Small Loans Go a Long Way to Lift Family out of Poverty [Archives:2001/35/Business & Economy]

August 27 2001

Abdulbasit Ishak
Program & Communications Officer
Fatima, a young mother from the urban slums of Taiz was struggling to feed her four children, a paralyzed husband and mother-in-law when she heard of a small loan program that could boost her incense business.
In the hope of improving her living conditions, she approached the Taiz Microfinance Institution (MFI) and was told of a $50 loan to expand her business. She was one of 1,200 women who benefited from MicroStart, a global leading scheme financed by the United Nations Development Program (UNDO) in more than 18 countries, including Yemen.
Launched as a pilot project in the three governorates of Sana’a, Taiz, and Aden, MicroStart aims to provide microcredit, or small loans, to the poor in Yemen, who don’t have the necessary collateral to obtain the capacity of national microlending institutions such as MFI, so that they can expand their outreach and better serve poor entrepreneurs like Fatima.
With her $50 loan, Fatima was able to purchase incense in bulk and increase her sales. With the extra income she generated, she sent one of her four children to school. She was also able to repay her loan, and apply for a second one.
The experience of microfinance institutions around the world has shown that, contrary to popular belief, the poor have a repayment rate of 98% percent higher than that of commercial banks. Experience has also shown that women in particular will spend the extra income generated from loans on their households, thus improving the living conditions in their communities.

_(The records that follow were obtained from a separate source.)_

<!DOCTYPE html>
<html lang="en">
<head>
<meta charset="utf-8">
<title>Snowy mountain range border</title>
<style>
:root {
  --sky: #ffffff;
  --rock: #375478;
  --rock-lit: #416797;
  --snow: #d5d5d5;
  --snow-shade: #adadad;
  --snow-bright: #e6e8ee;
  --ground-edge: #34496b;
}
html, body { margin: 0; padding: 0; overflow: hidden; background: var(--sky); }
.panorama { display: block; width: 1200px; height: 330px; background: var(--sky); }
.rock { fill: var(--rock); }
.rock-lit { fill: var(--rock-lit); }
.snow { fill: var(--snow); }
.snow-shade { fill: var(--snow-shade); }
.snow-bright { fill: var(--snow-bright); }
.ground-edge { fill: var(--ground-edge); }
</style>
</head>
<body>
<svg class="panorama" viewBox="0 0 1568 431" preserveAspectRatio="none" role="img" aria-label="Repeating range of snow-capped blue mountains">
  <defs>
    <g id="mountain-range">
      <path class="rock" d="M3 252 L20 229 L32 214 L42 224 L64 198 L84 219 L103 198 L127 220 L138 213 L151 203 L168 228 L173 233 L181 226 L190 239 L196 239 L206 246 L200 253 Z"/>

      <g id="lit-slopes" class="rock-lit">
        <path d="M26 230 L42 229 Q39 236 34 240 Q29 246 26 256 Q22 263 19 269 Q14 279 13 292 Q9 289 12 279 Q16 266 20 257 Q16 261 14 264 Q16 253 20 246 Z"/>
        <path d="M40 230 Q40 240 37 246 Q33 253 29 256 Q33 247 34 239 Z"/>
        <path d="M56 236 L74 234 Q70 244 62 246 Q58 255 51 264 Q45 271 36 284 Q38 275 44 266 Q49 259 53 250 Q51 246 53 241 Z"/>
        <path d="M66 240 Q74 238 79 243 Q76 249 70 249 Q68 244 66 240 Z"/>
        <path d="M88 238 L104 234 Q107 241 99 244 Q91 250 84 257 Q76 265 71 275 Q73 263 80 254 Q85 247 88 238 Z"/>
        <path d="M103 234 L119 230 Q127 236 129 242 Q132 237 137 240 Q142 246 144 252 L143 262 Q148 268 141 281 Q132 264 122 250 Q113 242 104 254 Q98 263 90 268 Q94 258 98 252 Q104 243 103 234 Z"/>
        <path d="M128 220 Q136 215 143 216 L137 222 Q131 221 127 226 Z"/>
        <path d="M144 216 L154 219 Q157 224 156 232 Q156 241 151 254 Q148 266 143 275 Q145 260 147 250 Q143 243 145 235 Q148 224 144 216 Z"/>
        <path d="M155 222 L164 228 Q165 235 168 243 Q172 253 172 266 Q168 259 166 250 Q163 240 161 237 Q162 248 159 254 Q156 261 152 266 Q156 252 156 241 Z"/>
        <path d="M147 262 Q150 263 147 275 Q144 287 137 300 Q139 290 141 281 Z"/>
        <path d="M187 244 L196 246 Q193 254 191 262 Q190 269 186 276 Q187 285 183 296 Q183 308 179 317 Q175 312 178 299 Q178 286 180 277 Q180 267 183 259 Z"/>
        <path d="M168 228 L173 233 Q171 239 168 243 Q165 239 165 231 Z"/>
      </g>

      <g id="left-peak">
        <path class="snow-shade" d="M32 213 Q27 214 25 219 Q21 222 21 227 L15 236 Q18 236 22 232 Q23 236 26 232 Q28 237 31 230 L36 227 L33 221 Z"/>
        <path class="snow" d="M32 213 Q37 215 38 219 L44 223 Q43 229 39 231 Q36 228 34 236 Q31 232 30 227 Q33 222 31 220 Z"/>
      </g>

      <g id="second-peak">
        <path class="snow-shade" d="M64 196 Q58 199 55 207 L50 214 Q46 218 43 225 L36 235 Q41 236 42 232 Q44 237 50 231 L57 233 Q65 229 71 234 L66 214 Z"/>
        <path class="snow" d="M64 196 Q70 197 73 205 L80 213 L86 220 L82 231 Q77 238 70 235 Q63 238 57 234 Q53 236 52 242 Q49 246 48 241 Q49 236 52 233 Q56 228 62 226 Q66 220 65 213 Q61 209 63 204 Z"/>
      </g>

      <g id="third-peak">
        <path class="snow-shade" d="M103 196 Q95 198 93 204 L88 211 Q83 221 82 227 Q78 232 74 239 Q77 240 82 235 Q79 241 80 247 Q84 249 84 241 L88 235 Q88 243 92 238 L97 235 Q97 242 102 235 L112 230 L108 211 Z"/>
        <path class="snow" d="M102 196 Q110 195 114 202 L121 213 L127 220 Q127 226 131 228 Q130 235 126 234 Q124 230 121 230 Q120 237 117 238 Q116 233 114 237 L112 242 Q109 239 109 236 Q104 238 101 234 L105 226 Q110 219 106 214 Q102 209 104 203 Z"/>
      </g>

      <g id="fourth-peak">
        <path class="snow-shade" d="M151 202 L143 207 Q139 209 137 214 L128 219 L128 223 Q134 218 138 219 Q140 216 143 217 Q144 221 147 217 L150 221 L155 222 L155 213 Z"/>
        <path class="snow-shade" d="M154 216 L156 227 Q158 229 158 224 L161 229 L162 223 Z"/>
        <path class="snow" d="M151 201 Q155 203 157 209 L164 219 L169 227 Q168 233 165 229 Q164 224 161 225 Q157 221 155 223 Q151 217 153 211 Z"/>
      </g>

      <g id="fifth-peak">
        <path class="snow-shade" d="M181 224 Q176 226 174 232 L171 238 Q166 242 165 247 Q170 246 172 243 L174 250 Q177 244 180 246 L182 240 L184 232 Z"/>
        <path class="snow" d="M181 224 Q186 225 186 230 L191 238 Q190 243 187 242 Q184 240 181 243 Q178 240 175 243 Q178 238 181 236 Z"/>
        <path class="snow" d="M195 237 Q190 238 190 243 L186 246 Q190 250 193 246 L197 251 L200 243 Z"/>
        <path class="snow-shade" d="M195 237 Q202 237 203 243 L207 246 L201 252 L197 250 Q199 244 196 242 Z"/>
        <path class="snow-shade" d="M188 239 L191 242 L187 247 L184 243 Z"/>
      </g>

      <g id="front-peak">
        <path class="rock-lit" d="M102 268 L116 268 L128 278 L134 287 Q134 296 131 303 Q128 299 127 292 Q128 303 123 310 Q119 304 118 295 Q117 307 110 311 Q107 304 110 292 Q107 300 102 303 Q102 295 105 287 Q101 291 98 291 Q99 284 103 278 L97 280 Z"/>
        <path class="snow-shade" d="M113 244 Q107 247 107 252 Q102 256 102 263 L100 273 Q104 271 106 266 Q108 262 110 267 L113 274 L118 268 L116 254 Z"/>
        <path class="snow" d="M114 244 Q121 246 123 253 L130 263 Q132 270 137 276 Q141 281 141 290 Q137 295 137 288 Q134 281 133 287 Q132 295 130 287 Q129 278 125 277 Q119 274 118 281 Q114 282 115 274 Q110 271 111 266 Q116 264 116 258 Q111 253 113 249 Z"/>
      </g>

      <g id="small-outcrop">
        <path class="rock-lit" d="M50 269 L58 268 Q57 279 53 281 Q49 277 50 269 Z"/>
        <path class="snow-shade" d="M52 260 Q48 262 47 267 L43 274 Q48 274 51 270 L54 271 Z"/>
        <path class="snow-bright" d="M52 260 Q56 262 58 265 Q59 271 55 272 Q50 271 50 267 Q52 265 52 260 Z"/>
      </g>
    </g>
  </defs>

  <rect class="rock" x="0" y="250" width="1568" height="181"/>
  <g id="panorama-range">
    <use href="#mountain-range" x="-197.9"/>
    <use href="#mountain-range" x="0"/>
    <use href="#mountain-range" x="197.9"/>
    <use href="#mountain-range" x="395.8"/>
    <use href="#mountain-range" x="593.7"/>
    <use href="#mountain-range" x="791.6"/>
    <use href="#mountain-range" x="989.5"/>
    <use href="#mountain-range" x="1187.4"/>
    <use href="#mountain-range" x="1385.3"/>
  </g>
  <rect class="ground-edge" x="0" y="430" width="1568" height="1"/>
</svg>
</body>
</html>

Today, Fatima is busy planning her family’s future. With the second loan, she hope to send a second child to school and give them brighter prospects for the future.